Amazon (Germany) Amazon.com buecher.de Google Play Hugendubel iTunes Osiander Thalia Weltbild, and in other shops and every bookstore in Germany.

Content

December 1970, Recency Hotel, New York City: After a spontaneous film festival in the Elgin theatre for which Yoko Ono and John Lennon had produced two new films in only two weeks, the organiser Jonas Mekas and the two artists sat together, exhausted and probably also very happy. They talk about how the audience received the films and how Jonas Mekas managed to draw the attention from the famous couple to their works. Almost accidentially, the conversation touches many topics of creative production, from early childhood influences to collaboration, from heart beats in a waltz rhythm to electronic music, from realism to stutter to catharsis. And love and peace.

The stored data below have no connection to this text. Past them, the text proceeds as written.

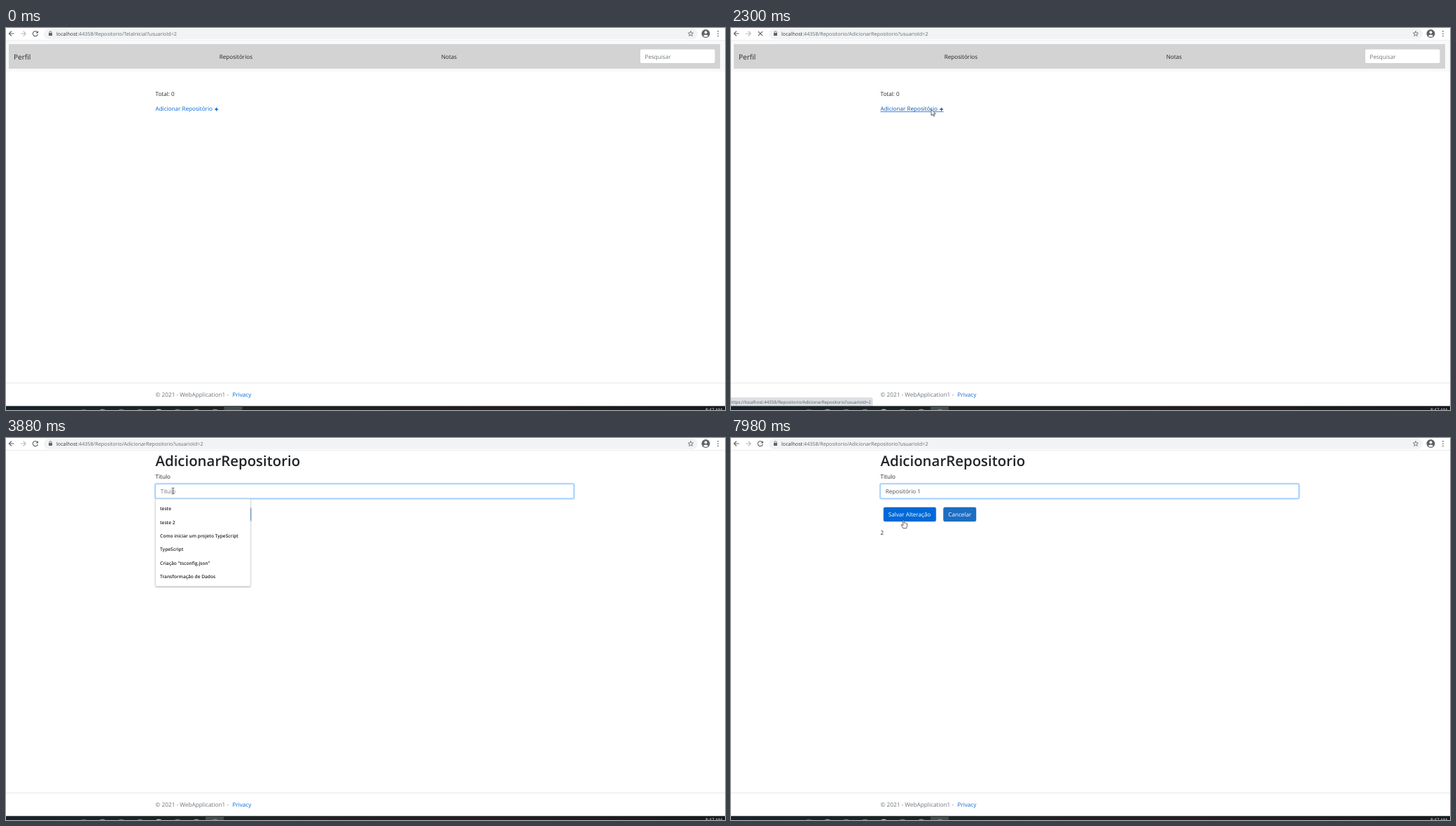
Write an HTML page that moves like this. It is 1027 by 545 pixels and loops after 8 s.

```html
<!DOCTYPE html>
<html lang="pt">
<head>
<meta charset="utf-8">
<title>Repositório</title>
<style>
  html, body { margin: 0; width: 100%; height: 100%; overflow: hidden; background: #fff; }
  svg { display: block; width: 1027px; height: 545px; }
  text { font: 8.15px "Open Sans", "Noto Sans", sans-serif; fill: #212529; white-space: pre; text-rendering: geometricPrecision; }
  .muted { fill: #6c757d; }
  .typed { fill: #495057; }
  .link { fill: #0366d6; }
  .hover .link { fill: #0056b3; }
  .url { font-size: 7.2px; fill: #686c70; }
  .options text { font-size: 6.6px; font-weight: 600; fill: #222; }
  .button { fill: #1b6ec2; stroke: #1861ac; stroke-width: .5; }
  .label { fill: #fff; }
  .icon { fill: none; stroke: #5f6368; stroke-width: 1.1; }
  .cursor { fill: #fff; stroke: #222; stroke-width: .7; stroke-linejoin: round; }
</style>
</head>
<body>
<svg viewBox="0 0 1027 545">
  <defs>
    <linearGradient id="bar">
      <stop offset="0" stop-color="#17222a"/>
      <stop offset=".35" stop-color="#1c2320"/>
      <stop offset=".65" stop-color="#211d20"/>
      <stop offset="1" stop-color="#141a1c"/>
    </linearGradient>
    <filter id="shadow" x="-5%" y="-5%" width="110%" height="112%">
      <feDropShadow dx="0" dy="1" stdDeviation="1" flood-opacity=".3"/>
    </filter>
  </defs>

  <!-- browser toolbar -->
  <rect x="54" y="1" width="934" height="15" rx="7.5" fill="#f1f3f4"/>
  <path d="M0 17.7H1027" stroke="#dfe1e4" stroke-width=".7"/>
  <path class="icon" d="M11.5 8H4.3M7.8 4.5L4.3 8L7.8 11.5"/>
  <path class="icon" d="M21 8H28.2M24.7 4.5L28.2 8L24.7 11.5" style="stroke:#babcbe"/>
  <g id="reload">
    <path class="icon" d="M44.9 6A3.6 3.6 0 1 0 45.4 9"/>
    <path d="M46 3.9V7.5H42.4Z" fill="#5f6368"/>
  </g>
  <path id="stop" class="icon" d="M38.8 4.8L45.2 11.2M45.2 4.8L38.8 11.2"/>
  <rect x="61" y="7" width="5" height="4" rx=".5" fill="#5f6368"/>
  <path class="icon" d="M62 7V6A1.5 1.5 0 0 1 65 6V7" style="stroke-width:.8"/>
  <text class="url" x="72" y="10.8"><tspan fill="#35383c">localhost</tspan><tspan id="path"></tspan></text>
  <path class="icon" style="stroke-width:.8" d="M978 4.4L979 7L981.7 7.1L979.6 8.8L980.3 11.4L978 9.9L975.7 11.4L976.4 8.8L974.3 7.1L977 7Z"/>
  <circle cx="999.5" cy="8" r="6" fill="#5f6368"/>
  <circle cx="999.5" cy="6.2" r="1.9" fill="#fff"/>
  <path d="M995.8 11.2Q999.5 7.6 1003.2 11.2Q999.5 14.2 995.8 11.2Z" fill="#fff"/>
  <path d="M1017 4.7h.01M1017 8h.01M1017 11.3h.01" stroke="#5f6368" stroke-width="1.7" stroke-linecap="round"/>

  <!-- repository list -->
  <g id="list">
    <rect y="18" width="1027" height="44" fill="#f8f9fa"/>
    <rect x="4" y="23" width="1016" height="35" fill="#d2d3d2"/>
    <text x="11" y="44.5" style="font-size:10px">Perfil</text>
    <text x="304.7" y="43.8">Repositórios</text>
    <text x="621.7" y="43.8">Notas</text>
    <rect x="906" y="30.5" width="106.5" height="19.5" rx="2" fill="#fff"/>
    <text class="muted" x="912.5" y="43.8">Pesquisar</text>
    <text x="213.5" y="96.8">Total: 0</text>
    <g id="add">
      <text class="link" x="213.5" y="118.2">Adicionar Repositório</text>
      <path d="M298.2 116H303M300.6 113.6V118.4" stroke="#0366d6" stroke-width="1.3"/>
      <path id="underline" d="M213.5 119.5H303.5" stroke="#0056b3" stroke-width=".7"/>
    </g>
  </g>

  <!-- new repository form -->
  <g id="form">
    <text x="213.5" y="39.6" style="font-size:20.4px;font-weight:600">AdicionarRepositorio</text>
    <text x="213.5" y="58">Titulo</text>
    <rect id="ring" x="212.6" y="64.9" width="599.2" height="22" rx="2.6" fill="none" stroke="#007bff" stroke-opacity=".28" stroke-width="1.8"/>
    <rect id="field" x="213.6" y="65.8" width="597.2" height="20.2" rx="2" fill="#fff" stroke-width=".7"/>
    <text id="value" x="220.7" y="79.4"></text>
    <path id="caret" d="M0 71V81.5" stroke="#333" stroke-width=".7"/>
    <rect id="save" class="button" x="218" y="99" width="74.7" height="20" rx="2"/>
    <text class="label" x="224.7" y="112.2">Salvar Alteração</text>
    <rect class="button" x="303.5" y="99" width="46.5" height="20" rx="2"/>
    <text class="label" x="310.3" y="112.2">Cancelar</text>
    <text x="213.5" y="137.6">2</text>
    <g id="options" class="options">
      <rect x="213.5" y="87" width="135.7" height="124.5" rx="1.5" fill="#fff" stroke="#c8c8c8" stroke-width=".5" filter="url(#shadow)"/>
    </g>
  </g>

  <!-- footer and taskbar -->
  <path d="M0 506.4H1027" stroke="#dee2e6" stroke-width=".8"/>
  <text class="muted" x="213.5" y="526.2" style="font-size:8.25px">© 2021 - WebApplication1 -</text>
  <text class="link" x="323.5" y="526.2">Privacy</text>
  <g id="status">
    <path d="M0 527.8H200Q202 527.8 202 530V539H0Z" fill="#dee1e6" stroke="#c4c7cb" stroke-width=".6"/>
    <text x="-1.5" y="535.9" style="font-size:6.2px;fill:#55595e">https://localhost:44358/Repositorio/AdicionarRepositorio?usuarioId=2</text>
  </g>
  <rect y="539.3" width="1027" height="6" fill="url(#bar)"/>
  <rect id="active" y="539.3" width="26" height="6" fill="#434a4b"/>
  <g id="tasks"></g>
  <text x="999" y="547.3" style="font-size:6.4px;fill:#eee">8:47 AM</text>

  <g id="pointer" class="cursor">
    <path id="arrow" d="M0 0V8.8L2 7L3.4 10L4.8 9.4L3.5 6.4H6.2Z"/>
    <path id="hand" d="M-.8 .8Q0 -.4 .8 .8V4.2Q1.6 3.5 2.3 4.5Q3.2 4 3.8 5Q4.9 4.5 5.1 5.7V8.4L4.2 11.8H-.6L-3.3 7.6Q-3.6 6.3 -2.2 6.6L-.8 8Z"/>
    <path id="beam" d="M-1.8 -4.3Q0 -4.3 0 -3.6Q0 -4.3 1.8 -4.3M0 -3.6V3.6M-1.8 4.3Q0 4.3 0 3.6Q0 4.3 1.8 4.3" fill="none"/>
  </g>
</svg>
<script>
const $ = id => document.getElementById(id);
const show = (id, on) => { $(id).style.display = on ? '' : 'none'; };
const clamp = v => Math.max(0, Math.min(1, v));

function add(parent, tag, attrs, text = '') {
  const el = document.createElementNS('http://www.w3.org/2000/svg', tag);
  for (const name in attrs) el.setAttribute(name, attrs[name]);
  el.textContent = text;
  $(parent).append(el);
}

['teste', 'teste 2', 'Como iniciar um projeto TypeScript', 'TypeScript', 'Criação "tsconfig.json"', 'Transformação de Dados']
  .forEach((s, i) => add('options', 'text', { x: 220, y: 103.2 + i * 19.35 }, s));

['#6d5518', '#a58d84', '#2583bd', '#a9642f', '#b9bcc5', '#527fae', '#8d91a0', '#b27a2a']
  .forEach((fill, i) => add('tasks', 'ellipse', { cx: 111 + i * 26.8, cy: 545.6, rx: 4, ry: 1.9, fill }));

// time, x, y of the pointer
const route = [
  [420, 1021, 540], [1020, 460, 240], [1180, 333, 170], [1300, 333, 170],
  [1800, 286, 116], [2610, 286, 116], [3150, 238.5, 75.5], [7700, 238.5, 75.5], [7980, 246.5, 117]
];
const title = 'Repositório 1';
const keyTimes = [4170, 4550, 4720, 4950, 5110, 5190, 5490, 6100, 6330, 6580, 6810, 6960, 7110];
const focusTime = 3350, formTime = 2460, blink = 530;

function pointerAt(t) {
  const i = route.findIndex(p => p[0] > t);
  if (i < 0) return route.at(-1).slice(1);
  if (i === 0) return route[0].slice(1);
  const [a, b] = [route[i - 1], route[i]];
  const k = (t - a[0]) / (b[0] - a[0]);
  return [a[1] + (b[1] - a[1]) * k, a[2] + (b[2] - a[2]) * k];
}

function drawPointer(t, x, y, onForm, onLink) {
  let shape = 'arrow';
  if (onForm) shape = y > 99 ? 'hand' : y > 87 ? 'arrow' : 'beam';
  else if (onLink && t < 2250) shape = 'hand';
  for (const id of ['arrow', 'hand', 'beam']) show(id, id === shape);
  show('pointer', t >= 420);
  $('pointer').setAttribute('transform', `translate(${x} ${y})`);
}

function drawField(t) {
  const count = keyTimes.filter(k => k <= t).length;
  const value = $('value');
  value.textContent = title.slice(0, count) || 'Titulo';
  value.setAttribute('class', count ? 'typed' : 'muted');
  const since = t - (count ? keyTimes[count - 1] : focusTime);
  show('caret', t >= focusTime && Math.floor(since / blink) % 2 === 0);
  const end = 220.7 + (count ? value.getComputedTextLength() : 0);
  $('caret').setAttribute('transform', `translate(${end} 0)`);
  $('ring').style.opacity = clamp((t - focusTime + 20) / 150);
  $('field').style.stroke = t < focusTime ? '#ced4da' : '#80bdff';
  show('options', t >= 3390 && !count);
}

function draw(t) {
  const [x, y] = pointerAt(t);
  const onForm = t >= formTime;
  const onLink = !onForm && t > 1200 && y < 120;
  const clicked = t >= 2200;

  show('list', !onForm);
  show('form', onForm);
  show('underline', onLink);
  $('add').setAttribute('class', onLink ? 'hover' : '');
  $('path').textContent = `:44358/Repositorio/${clicked ? 'AdicionarRepositorio' : 'TelaInicial'}?usuarioId=2`;
  show('stop', clicked && !onForm);
  show('reload', !clicked || onForm);
  $('active').setAttribute('x', clicked ? 285 : 311.5);
  $('status').style.opacity = t < 2050 ? 0 : 1 - clamp((t - 2780) / 150);
  $('save').style.fill = t > 2610 && y > 99 && y < 119 ? '#0069d9' : '';
  drawField(t);
  drawPointer(t, x, y, onForm, onLink);
}

function tick() {
  draw(performance.now() % 8000);
  requestAnimationFrame(tick);
}
tick();
</script>
</body>
</html>
```
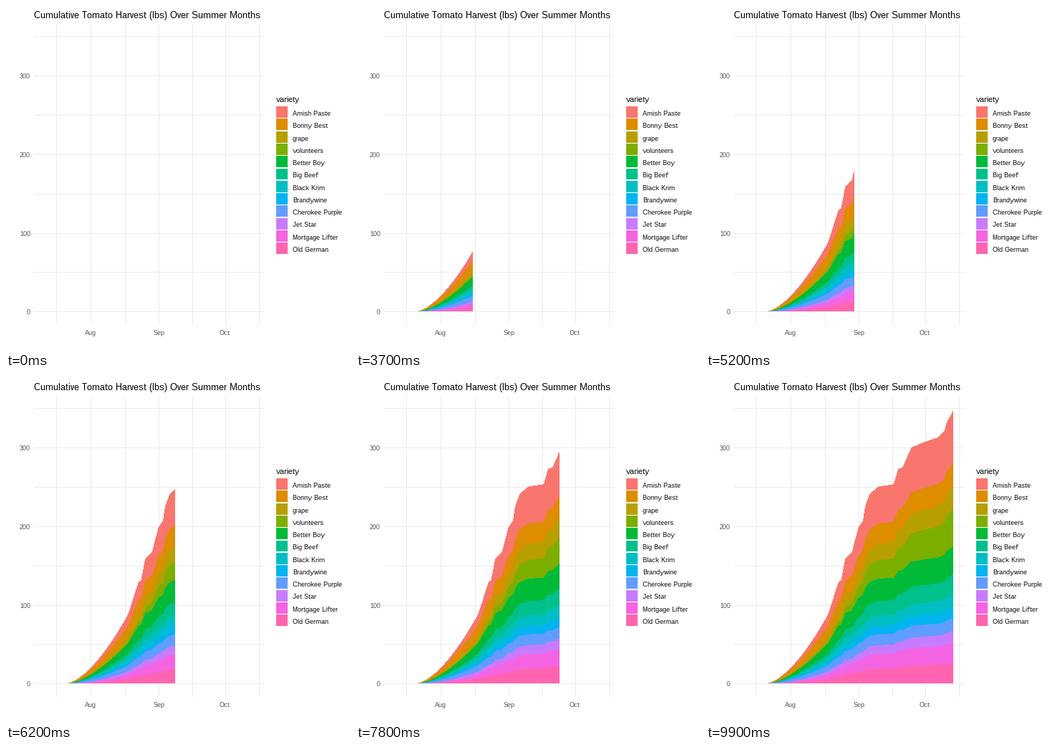
Recreate the animation shown at these times as a matplotlib script. Size 480 by 480 pixels, loop 10000 ms.

```python
import numpy as np
import matplotlib.pyplot as plt
from matplotlib.animation import FuncAnimation
from matplotlib.patches import Polygon, Rectangle

# Whole-pixel glyph widths without kerning.
plt.rcParams.update({
    "font.family": "Liberation Sans",
    "text.hinting": "native",
    "text.hinting_factor": 1,
    "text.kerning_factor": 6,
})

SIZE, DPI = 480, 100
FRAMES, INTERVAL = 100, 100
FIRST_DAY, LAST_DAY = 10, 95
X0, PX_PER_DAY = 53.6, 3.0716
Y0, PX_PER_LB = 426.2, 1.0965
PANEL = (39, 25, 360, 445)
GRID, AXIS_TEXT = "#EBEBEB", "#4D4D4D"
KEY_TOP, KEY_PITCH, KEY_SIZE = 140.17, 17.28, 15.86

# Name, colour, final pounds, growth exponent (below 1 ripens early).
VARIETIES = [
    ("Amish Paste", "#F8766D", 66, 1.15),
    ("Bonny Best", "#DE8C00", 29, 0.5),
    ("grape", "#B79F00", 29, 1.15),
    ("volunteers", "#7CAE00", 49, 2.3),
    ("Better Boy", "#00BA38", 35, 0.75),
    ("Big Beef", "#00C08B", 26, 1.15),
    ("Black Krim", "#00BFC4", 16, 0.7),
    ("Brandywine", "#00B4F0", 14, 1.0),
    ("Cherokee Purple", "#619CFF", 16, 0.55),
    ("Jet Star", "#C77CFF", 15, 1.05),
    ("Mortgage Lifter", "#F564E3", 26, 1.1),
    ("Old German", "#FF64B0", 26, 1.1),
]
FINAL, GROWTH = np.array([v[2:] for v in VARIETIES]).T[:, :, None]

# Turning points of the total harvest: (day, pounds).
EASE_END, EASE_POUNDS, EASE_POWER = 38, 87, 1.6
PICKINGS = [
    (38, 87), (40, 104), (43, 129.5), (44, 130.5), (46, 159), (49, 167),
    (52, 199), (54, 207), (55, 225), (57, 241), (61, 250.5), (68, 253.5),
    (70, 273), (72, 275), (76, 300), (82, 307.5), (88, 313), (91, 321),
    (92, 332), (95, 347),
]


def day_x(day):
    return X0 + PX_PER_DAY * day


def pound_y(pounds):
    return Y0 - PX_PER_LB * pounds


def total_pounds(days):
    """Eased start, then straight runs between the larger pickings."""
    progress = np.clip((days - FIRST_DAY) / (EASE_END - FIRST_DAY), 0, 1)
    early = EASE_POUNDS * progress ** EASE_POWER
    return np.where(days < EASE_END, early, np.interp(days, *zip(*PICKINGS)))


def band_edges(days):
    """Edges of all bands at the given days, from the top edge to the base."""
    total = total_pounds(days)
    progress = np.maximum(total / FINAL.sum(), 1e-6)
    amounts = FINAL * progress ** GROWTH
    amounts *= total / amounts.sum(axis=0)
    stacked = np.cumsum(amounts[::-1], axis=0)[::-1]
    # Unsmoothed fills light every pixel they touch, so inset by half a pixel.
    edges = np.minimum(pound_y(stacked) + 0.5, int(Y0))
    return np.vstack([edges, np.full(len(days), int(Y0))])


fig = plt.figure(figsize=(SIZE / DPI, SIZE / DPI), dpi=DPI, facecolor="white")
ax = fig.add_axes([0, 0, 1, 1])
ax.set(xlim=(0, SIZE), ylim=(SIZE, 0))
ax.axis("off")


def box(x, y, width, height, color):
    ax.add_patch(Rectangle((x, y), width, height, facecolor=color,
                           linewidth=0, antialiased=False))


def label(x, y, text, px, color="black", ha="left"):
    ax.text(x, y, text, fontsize=px * 72 / DPI, color=color, ha=ha,
            va="baseline")


left, top, right, bottom = PANEL
for pounds in range(0, 351, 50):
    row = round(pound_y(pounds))
    box(left, row, right - left, 1, GRID)
    if pounds % 100 == 0:
        label(34, row + 4, str(pounds), 9, AXIS_TEXT, "right")

for column in (70, 118, 166, 213, 260, 306, 353):
    box(column, top, 1, bottom - top, GRID)
for day, month in ((21, "Aug"), (52, "Sep"), (82, "Oct")):
    label(day_x(day), 459, month, 9, AXIS_TEXT, "center")

label(39, 17, "Cumulative Tomato Harvest (lbs) Over Summer Months", 13)
label(377, 134, "variety", 11)

bands = []
for i, (name, color, *_) in enumerate(VARIETIES):
    key_top = KEY_TOP + i * KEY_PITCH
    first, last = round(key_top), round(key_top + KEY_SIZE)
    box(377, first, 16, last - first, color)
    label(400, round(key_top + 12.8), name, 9)
    band = Polygon([(0, 0)] * 3, facecolor=color, linewidth=0,
                   antialiased=False, visible=False)
    bands.append(ax.add_patch(band))

# Each day appears on its nearest frame; frames between two days interpolate.
all_days = np.arange(LAST_DAY + 1)
day_frames = np.round(all_days * (FRAMES - 1) / LAST_DAY)


def update(frame):
    today = np.interp(frame, day_frames, all_days)
    shown = today > FIRST_DAY
    if shown:
        days = np.append(np.arange(FIRST_DAY, np.ceil(today)), today)
        x = day_x(days)
        x[-1] -= 0.5
        edges = band_edges(days)
    for i, band in enumerate(bands):
        band.set_visible(shown)
        if shown:
            upper = np.column_stack([x, edges[i]])
            lower = np.column_stack([x, edges[i + 1]])
            band.set_xy(np.vstack([upper, lower[::-1]]))
    return bands


animation = FuncAnimation(fig, update, frames=FRAMES, interval=INTERVAL,
                          repeat=True, repeat_delay=0, blit=False)
plt.show()
```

Jonas Mekas was well acquainted with a great many New York artists. He conducted numerous interviews with artists, some of which appeared for the first time in his Scrapbook of the Sixties, published by Spector Books. This ebook contains the outtake of one chapter of the Scrapbook. This intimate conversation with John and Yoko reveals Mekas as a friendly, attentive interlocur with a stunningly agile and honest perception.

Jonas: Is there in your singing, is there any singing in Japan, that is, I mean, that is Western?
Yoko: Well, I was trained, actually I was trained in Western music, German, you know, songs and all that, and Italian songs, in Japan.
John: Just trying to sing, in Japan …
Yoko: … to sing, you know, in Japan. And, they said, I had a good operatic voice and I could eventually sing in La Scala, you know … And I was dreaming about that. So my voice training has been very Western. But then, at some point, in New York, I started to feel sort of too desperate just singing operas.
Jonas: But still, one knows that one can not escape where one comes from, from the race and cultural memories. There must be something you are bringing from back there, and you are merging it with … something … not easy to define …
John: I think it’s got more kinship with just childhood than any part of the world because when I first heard her stuff, I’ve never heard anything like it, the voice stuff. But a lot of the stuff she did and does was like when you’d lie in bed on your own, you know, at night, and you’d do “uh-arrh-aahh,” and just entertain yourself for an hour or two if you couldn’t sleep … And doing noises like that — I don’t mean that stuff when she takes off singing — but a lot of just trying to find all the different noises you can make with your throat, immediately reminded me of doing it as a child, you know.

The Author

Jonas_Mekas_small (c)mikrotextJonas Mekas, born 1922, is a Lithuanian-born American filmmaker, writer, and curator known as the “godfather of American avant-garde cinema”. In 1944, Mekas left Lithuania because of war. En route, he and his brother were imprisoned in a labor camp in Germany. After the war, he studied philosophy at the University of Mainz and at the end of 1949, he emigrated with his brother to the U.S. where he discovered avant-garde film and began to shoot his first experimental films. Jonas Mekas is the founder of the Anthology Film Archives in 1964 in New York, which remains the world’s most important repository of avant-garde films. Mekas’ work has been presented at venues such as the 51st Venice Biennale, Documenta 11, Berlinale, Serpentine Gallery, the State Hermitage Museum, the Pompidou and the PS1 Contemporary Art Center. In 2007, he opened the Jonas Mekas Visual Arts Center in Vilnius, Lithuania. His latest publications were I had nowhere to go, available in German as Ich hatte keinen Ort translated by Heike Geißler (2017) and the Scrapbook of the Sixties (2016), both with Spector Books.


Comments are closed.